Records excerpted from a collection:
══════════════════════════════
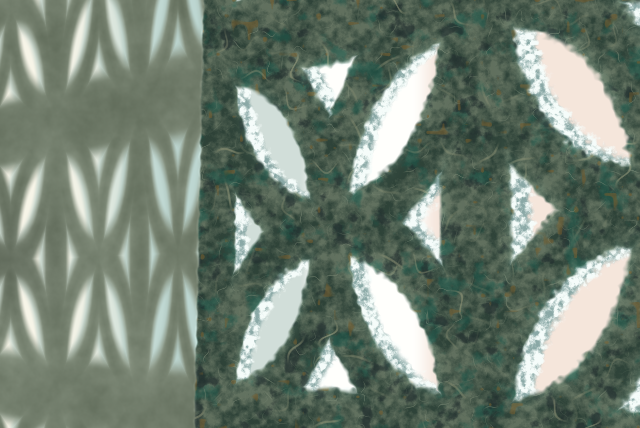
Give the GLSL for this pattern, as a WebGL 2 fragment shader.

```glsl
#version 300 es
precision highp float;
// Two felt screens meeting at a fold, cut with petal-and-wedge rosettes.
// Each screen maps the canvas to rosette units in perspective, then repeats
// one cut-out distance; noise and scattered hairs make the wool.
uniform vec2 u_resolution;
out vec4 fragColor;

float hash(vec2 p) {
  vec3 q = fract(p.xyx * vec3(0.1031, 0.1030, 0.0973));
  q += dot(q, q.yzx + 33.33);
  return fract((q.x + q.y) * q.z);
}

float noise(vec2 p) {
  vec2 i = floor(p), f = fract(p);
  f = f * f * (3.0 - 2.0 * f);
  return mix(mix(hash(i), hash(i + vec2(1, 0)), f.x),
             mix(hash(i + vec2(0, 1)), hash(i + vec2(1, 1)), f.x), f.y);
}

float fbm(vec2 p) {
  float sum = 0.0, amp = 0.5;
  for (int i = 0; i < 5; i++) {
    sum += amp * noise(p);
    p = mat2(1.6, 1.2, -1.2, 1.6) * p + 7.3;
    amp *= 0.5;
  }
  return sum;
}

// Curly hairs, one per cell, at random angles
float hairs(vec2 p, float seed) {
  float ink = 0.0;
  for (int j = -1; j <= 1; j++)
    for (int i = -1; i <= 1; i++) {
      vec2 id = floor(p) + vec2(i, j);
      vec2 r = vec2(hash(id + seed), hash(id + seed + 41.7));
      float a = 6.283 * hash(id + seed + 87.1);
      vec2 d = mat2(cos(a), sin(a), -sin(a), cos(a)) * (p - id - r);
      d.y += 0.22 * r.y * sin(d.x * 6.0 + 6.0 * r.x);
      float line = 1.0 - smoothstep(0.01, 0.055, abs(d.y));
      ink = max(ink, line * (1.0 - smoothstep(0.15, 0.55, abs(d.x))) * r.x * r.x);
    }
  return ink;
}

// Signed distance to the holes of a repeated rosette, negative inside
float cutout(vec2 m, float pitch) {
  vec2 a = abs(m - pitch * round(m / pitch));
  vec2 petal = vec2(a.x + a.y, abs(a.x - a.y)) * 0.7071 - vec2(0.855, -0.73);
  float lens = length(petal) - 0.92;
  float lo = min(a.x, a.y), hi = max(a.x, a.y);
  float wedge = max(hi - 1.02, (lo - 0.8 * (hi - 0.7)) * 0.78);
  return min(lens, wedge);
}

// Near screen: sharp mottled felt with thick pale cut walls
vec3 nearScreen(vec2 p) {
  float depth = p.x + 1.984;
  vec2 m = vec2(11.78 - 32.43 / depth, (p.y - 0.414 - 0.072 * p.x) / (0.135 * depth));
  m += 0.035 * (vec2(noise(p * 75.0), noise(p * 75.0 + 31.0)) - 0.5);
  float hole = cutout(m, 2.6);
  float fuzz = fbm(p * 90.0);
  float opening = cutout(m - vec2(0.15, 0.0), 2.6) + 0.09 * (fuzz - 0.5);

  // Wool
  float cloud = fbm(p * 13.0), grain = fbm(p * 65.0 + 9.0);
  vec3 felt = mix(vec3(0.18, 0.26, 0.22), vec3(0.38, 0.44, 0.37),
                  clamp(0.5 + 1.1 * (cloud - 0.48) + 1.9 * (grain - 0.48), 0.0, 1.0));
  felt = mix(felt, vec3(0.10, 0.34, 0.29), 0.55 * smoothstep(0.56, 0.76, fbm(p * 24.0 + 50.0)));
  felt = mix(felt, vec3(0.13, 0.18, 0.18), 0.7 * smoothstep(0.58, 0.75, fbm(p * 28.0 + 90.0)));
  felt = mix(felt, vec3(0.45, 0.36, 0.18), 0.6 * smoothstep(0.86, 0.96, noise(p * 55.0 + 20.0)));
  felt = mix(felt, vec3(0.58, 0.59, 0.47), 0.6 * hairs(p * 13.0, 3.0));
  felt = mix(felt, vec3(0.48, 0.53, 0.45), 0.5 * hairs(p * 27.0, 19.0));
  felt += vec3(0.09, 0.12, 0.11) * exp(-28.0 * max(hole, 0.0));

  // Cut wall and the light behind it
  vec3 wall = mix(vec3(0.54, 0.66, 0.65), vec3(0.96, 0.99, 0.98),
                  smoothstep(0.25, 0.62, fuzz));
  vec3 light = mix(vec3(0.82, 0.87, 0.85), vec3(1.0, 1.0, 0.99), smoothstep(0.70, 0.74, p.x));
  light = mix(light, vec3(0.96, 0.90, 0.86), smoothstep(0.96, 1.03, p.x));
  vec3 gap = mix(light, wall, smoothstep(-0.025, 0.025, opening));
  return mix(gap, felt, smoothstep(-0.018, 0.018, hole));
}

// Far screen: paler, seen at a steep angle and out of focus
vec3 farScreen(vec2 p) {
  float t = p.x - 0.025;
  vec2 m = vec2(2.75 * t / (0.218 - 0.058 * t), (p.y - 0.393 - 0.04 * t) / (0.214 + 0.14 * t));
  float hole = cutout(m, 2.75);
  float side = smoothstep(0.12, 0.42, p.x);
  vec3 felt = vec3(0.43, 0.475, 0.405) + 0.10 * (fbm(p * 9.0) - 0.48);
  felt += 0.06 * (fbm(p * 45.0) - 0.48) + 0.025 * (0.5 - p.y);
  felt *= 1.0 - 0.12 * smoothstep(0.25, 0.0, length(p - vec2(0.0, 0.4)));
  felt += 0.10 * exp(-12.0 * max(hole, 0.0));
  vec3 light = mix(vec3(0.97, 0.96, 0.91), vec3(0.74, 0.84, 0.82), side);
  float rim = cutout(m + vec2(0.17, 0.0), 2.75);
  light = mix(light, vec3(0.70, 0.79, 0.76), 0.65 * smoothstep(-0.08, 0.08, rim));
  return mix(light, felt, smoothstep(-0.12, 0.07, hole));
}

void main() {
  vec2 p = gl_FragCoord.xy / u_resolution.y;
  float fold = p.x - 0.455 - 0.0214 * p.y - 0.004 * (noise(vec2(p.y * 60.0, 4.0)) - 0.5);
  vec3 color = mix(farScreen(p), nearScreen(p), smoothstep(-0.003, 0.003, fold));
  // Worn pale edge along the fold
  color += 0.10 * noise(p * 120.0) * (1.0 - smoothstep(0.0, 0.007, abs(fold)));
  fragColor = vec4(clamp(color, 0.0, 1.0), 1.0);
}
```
══════════════════════════════
Take every line above where "wedge" appears and copy it.

### RESULT
// Two felt screens meeting at a fold, cut with petal-and-wedge rosettes.
  float wedge = max(hi - 1.02, (lo - 0.8 * (hi - 0.7)) * 0.78);
  return min(lens, wedge);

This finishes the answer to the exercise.